---------- Material supplied ----------

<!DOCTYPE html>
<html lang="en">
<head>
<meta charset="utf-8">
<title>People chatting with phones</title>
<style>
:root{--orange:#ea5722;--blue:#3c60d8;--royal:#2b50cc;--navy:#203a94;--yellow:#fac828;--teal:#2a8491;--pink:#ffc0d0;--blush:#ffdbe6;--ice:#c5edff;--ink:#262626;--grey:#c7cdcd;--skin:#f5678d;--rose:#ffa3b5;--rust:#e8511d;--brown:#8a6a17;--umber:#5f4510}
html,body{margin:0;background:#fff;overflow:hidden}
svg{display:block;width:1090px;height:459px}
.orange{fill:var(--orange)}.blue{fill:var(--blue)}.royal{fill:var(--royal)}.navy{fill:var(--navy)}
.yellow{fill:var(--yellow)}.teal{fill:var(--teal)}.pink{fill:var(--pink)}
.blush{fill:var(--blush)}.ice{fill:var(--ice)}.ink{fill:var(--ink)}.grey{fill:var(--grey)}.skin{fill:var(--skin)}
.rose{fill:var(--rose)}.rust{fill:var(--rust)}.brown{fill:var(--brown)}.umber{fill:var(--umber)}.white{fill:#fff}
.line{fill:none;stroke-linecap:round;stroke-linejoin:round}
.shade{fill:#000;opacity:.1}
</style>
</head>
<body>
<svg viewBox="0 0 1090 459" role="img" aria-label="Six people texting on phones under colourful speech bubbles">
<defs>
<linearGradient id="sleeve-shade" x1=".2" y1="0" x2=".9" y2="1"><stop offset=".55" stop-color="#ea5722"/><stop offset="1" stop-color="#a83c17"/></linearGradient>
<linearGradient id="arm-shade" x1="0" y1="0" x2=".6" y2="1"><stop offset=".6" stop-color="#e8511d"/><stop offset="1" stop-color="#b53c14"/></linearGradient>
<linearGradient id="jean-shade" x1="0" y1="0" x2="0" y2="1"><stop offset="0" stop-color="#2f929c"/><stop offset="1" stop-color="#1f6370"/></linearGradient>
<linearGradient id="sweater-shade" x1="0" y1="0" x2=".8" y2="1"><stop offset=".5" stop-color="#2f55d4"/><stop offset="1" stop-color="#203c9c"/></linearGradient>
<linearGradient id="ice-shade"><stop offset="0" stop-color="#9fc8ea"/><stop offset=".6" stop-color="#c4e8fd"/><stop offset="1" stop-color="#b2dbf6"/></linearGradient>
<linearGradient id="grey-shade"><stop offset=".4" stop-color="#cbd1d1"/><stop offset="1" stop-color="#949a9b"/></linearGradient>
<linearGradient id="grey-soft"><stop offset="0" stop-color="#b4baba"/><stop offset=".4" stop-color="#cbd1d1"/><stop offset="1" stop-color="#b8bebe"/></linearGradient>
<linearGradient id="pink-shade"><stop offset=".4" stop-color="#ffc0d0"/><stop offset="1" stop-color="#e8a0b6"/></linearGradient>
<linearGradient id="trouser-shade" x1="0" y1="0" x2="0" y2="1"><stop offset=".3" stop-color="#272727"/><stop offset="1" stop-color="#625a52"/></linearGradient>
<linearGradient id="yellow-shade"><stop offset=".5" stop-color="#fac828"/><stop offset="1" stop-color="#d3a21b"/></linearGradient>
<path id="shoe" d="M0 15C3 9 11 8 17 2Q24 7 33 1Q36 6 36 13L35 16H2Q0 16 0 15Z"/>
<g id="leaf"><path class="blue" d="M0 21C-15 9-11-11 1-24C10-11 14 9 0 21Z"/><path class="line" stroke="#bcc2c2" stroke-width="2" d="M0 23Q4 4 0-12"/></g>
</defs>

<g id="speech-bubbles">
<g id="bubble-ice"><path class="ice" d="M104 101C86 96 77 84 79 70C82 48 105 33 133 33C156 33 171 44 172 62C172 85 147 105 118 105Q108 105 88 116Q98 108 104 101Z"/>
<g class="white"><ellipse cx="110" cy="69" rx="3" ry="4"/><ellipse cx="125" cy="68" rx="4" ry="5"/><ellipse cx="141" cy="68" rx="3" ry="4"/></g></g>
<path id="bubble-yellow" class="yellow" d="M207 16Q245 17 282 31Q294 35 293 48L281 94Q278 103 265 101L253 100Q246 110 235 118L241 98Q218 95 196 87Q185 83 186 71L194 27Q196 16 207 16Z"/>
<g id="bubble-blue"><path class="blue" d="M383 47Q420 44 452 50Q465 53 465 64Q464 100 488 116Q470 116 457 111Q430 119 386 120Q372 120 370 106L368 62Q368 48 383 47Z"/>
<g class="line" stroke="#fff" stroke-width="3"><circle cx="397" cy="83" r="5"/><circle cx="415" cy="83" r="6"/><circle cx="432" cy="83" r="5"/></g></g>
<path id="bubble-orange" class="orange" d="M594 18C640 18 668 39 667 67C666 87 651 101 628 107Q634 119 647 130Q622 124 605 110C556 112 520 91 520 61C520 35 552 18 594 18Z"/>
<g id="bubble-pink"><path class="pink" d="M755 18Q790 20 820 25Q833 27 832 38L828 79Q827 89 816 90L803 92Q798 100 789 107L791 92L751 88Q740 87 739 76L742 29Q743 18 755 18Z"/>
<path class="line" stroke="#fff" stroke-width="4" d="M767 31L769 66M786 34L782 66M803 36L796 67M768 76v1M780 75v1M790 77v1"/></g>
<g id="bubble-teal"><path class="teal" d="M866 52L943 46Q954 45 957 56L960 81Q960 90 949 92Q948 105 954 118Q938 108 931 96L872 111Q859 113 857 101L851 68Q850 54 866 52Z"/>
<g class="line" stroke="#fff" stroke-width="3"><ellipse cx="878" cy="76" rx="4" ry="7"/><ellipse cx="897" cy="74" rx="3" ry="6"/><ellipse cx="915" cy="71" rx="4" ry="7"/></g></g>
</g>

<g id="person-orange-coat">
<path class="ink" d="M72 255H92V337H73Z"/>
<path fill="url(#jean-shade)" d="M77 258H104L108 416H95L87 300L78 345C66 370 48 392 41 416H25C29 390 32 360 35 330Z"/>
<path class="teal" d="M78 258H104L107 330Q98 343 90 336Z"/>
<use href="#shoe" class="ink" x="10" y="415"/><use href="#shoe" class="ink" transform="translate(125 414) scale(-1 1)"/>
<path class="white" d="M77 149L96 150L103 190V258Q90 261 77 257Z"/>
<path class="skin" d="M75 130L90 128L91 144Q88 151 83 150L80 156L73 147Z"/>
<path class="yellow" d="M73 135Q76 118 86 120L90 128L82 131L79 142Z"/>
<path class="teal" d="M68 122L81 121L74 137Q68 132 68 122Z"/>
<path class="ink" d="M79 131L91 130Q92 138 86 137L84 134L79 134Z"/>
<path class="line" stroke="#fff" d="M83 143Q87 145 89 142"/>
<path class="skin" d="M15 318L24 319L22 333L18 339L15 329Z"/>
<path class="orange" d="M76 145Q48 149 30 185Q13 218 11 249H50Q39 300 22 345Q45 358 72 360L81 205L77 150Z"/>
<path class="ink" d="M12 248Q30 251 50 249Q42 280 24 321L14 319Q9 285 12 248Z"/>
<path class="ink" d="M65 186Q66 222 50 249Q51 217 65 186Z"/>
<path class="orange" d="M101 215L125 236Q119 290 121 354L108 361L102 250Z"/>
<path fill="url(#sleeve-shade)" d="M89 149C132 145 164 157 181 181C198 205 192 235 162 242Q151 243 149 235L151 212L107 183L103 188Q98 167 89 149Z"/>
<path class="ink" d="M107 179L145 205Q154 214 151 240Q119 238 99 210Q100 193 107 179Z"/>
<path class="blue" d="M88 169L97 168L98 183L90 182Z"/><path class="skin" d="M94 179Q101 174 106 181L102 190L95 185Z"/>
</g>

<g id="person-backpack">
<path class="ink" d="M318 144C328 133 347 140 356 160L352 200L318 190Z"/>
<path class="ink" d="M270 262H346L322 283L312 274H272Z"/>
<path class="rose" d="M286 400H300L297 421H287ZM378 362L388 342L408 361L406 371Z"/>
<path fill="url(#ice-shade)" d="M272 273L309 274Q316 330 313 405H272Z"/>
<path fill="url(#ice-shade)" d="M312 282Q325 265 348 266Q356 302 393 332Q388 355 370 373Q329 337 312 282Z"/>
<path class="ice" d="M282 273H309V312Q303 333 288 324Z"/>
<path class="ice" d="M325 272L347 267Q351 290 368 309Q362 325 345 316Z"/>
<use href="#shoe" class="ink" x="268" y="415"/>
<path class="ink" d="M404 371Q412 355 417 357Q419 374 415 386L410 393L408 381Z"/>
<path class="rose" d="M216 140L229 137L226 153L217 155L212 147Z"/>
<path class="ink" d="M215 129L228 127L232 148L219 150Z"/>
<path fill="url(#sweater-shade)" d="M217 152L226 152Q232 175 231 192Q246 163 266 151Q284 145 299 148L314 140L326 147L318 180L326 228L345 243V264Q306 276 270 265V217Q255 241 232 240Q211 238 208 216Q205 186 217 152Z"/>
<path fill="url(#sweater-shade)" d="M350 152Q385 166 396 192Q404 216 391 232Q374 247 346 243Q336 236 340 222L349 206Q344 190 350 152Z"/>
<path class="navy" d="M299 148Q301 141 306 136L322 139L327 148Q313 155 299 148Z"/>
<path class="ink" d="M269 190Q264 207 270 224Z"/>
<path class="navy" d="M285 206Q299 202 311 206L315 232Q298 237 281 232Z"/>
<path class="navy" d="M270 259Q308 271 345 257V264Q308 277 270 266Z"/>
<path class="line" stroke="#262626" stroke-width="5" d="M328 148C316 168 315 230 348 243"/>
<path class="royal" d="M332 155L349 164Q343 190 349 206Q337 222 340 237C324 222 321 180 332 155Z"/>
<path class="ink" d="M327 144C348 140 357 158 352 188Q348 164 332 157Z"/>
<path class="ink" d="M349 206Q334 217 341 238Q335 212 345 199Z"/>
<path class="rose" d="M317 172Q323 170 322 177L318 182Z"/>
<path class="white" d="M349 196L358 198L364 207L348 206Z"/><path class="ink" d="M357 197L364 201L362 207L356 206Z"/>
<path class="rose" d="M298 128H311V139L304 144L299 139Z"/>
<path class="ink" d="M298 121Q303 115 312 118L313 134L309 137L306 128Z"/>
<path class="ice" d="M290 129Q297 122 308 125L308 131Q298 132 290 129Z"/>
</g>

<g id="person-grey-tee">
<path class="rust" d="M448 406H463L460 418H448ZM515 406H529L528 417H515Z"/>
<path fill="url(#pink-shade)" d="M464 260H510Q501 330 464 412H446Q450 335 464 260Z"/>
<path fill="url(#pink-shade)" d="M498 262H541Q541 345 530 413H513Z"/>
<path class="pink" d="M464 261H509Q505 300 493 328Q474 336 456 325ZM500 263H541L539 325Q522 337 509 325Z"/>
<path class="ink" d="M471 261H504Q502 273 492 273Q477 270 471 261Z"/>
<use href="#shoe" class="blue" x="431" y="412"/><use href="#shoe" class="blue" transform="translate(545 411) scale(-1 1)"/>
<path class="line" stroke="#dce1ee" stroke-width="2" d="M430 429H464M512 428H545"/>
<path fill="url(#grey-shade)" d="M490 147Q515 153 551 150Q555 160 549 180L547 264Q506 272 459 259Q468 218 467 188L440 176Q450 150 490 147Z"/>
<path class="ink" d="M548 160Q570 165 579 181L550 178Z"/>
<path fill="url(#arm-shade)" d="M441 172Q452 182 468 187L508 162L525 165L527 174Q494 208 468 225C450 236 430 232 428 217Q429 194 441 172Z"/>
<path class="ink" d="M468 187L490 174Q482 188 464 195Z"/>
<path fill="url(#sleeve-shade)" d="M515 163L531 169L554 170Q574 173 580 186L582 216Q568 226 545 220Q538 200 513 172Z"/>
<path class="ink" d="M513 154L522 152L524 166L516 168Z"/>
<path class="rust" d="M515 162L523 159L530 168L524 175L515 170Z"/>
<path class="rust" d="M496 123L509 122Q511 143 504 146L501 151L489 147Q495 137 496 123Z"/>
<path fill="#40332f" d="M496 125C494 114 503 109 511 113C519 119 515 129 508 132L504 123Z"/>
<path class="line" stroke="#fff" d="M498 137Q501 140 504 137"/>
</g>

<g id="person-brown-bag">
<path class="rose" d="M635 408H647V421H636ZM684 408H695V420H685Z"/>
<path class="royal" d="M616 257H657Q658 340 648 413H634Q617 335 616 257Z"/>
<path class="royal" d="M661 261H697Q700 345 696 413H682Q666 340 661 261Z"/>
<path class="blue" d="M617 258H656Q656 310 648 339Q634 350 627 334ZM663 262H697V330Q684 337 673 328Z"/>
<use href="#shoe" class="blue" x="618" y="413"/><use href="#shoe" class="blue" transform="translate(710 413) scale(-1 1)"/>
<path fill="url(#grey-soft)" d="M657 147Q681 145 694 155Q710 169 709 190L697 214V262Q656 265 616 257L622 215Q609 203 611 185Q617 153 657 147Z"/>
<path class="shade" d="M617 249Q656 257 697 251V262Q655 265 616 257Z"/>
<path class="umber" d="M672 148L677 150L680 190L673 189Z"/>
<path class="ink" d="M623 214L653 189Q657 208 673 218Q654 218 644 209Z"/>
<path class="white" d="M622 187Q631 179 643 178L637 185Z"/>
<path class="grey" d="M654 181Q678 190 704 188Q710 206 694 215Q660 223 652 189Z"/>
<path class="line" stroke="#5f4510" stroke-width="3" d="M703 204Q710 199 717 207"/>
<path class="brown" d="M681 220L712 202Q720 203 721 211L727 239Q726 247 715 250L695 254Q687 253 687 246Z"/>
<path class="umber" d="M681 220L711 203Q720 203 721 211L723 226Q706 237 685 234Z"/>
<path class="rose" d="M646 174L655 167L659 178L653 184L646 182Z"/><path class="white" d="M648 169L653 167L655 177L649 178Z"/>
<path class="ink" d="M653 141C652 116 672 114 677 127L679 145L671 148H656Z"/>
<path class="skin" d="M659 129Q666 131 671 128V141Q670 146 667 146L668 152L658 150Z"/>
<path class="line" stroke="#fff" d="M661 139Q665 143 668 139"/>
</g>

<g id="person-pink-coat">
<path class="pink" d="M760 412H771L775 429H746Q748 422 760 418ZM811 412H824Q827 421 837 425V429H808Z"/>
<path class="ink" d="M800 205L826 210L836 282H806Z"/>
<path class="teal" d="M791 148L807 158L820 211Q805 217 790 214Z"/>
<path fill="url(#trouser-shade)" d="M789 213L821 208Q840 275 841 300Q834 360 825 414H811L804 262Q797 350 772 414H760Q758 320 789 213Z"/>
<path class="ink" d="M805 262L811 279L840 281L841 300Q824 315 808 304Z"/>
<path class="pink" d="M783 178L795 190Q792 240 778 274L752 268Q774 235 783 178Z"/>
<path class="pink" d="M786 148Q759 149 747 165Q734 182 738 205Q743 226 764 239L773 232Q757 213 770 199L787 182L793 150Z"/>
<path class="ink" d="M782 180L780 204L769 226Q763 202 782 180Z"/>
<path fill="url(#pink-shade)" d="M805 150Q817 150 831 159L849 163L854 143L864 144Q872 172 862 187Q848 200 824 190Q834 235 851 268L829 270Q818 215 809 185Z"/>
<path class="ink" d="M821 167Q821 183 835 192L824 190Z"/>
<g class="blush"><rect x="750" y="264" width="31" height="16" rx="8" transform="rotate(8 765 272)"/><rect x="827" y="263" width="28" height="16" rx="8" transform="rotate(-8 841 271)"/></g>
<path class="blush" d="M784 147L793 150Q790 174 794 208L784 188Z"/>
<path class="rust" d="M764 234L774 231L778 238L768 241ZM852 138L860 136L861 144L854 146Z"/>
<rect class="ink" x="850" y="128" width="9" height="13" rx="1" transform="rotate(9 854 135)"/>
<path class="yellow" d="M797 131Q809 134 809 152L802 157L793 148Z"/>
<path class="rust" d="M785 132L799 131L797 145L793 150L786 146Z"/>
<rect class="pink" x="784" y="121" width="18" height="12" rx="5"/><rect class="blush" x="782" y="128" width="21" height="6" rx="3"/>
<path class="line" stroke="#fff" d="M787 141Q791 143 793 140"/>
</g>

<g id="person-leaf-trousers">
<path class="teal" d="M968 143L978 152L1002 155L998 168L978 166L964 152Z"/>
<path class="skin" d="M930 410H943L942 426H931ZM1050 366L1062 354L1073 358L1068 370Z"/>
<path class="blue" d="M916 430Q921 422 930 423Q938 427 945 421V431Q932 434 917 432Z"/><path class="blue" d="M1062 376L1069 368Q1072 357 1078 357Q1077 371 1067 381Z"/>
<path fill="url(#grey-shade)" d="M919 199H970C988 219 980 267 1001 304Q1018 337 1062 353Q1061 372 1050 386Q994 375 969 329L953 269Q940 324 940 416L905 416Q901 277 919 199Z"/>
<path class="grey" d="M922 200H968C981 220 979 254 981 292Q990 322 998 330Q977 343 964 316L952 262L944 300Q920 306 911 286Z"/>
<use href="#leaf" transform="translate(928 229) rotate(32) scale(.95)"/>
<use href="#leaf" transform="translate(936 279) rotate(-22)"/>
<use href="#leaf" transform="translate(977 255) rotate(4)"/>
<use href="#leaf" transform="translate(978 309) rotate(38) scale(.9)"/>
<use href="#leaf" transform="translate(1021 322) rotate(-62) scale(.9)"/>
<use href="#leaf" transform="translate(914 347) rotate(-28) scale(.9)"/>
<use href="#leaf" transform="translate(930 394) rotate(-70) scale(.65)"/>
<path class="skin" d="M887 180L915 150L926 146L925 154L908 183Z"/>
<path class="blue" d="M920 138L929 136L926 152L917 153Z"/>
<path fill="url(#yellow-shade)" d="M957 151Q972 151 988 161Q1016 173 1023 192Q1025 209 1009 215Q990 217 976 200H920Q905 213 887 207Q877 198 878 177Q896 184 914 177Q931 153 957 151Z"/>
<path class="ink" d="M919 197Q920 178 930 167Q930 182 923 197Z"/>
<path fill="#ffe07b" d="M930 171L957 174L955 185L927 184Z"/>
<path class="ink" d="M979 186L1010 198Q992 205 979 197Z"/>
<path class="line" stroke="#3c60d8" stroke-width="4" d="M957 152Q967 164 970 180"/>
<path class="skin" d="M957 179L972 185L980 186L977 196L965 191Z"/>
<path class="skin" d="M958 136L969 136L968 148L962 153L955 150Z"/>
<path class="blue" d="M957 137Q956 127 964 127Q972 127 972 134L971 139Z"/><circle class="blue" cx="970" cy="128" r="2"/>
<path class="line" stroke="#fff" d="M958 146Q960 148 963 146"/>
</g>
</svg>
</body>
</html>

----------

What is expected:
Only one stretch of the data above is needed. Restate it word for word, from the line containing "147L793 150Q790 174" through the line containing "410H943L942 426H931ZM1050 366L1062", both ends included.

Answer for this exercise:
<path class="blush" d="M784 147L793 150Q790 174 794 208L784 188Z"/>
<path class="rust" d="M764 234L774 231L778 238L768 241ZM852 138L860 136L861 144L854 146Z"/>
<rect class="ink" x="850" y="128" width="9" height="13" rx="1" transform="rotate(9 854 135)"/>
<path class="yellow" d="M797 131Q809 134 809 152L802 157L793 148Z"/>
<path class="rust" d="M785 132L799 131L797 145L793 150L786 146Z"/>
<rect class="pink" x="784" y="121" width="18" height="12" rx="5"/><rect class="blush" x="782" y="128" width="21" height="6" rx="3"/>
<path class="line" stroke="#fff" d="M787 141Q791 143 793 140"/>
</g>

<g id="person-leaf-trousers">
<path class="teal" d="M968 143L978 152L1002 155L998 168L978 166L964 152Z"/>
<path class="skin" d="M930 410H943L942 426H931ZM1050 366L1062 354L1073 358L1068 370Z"/>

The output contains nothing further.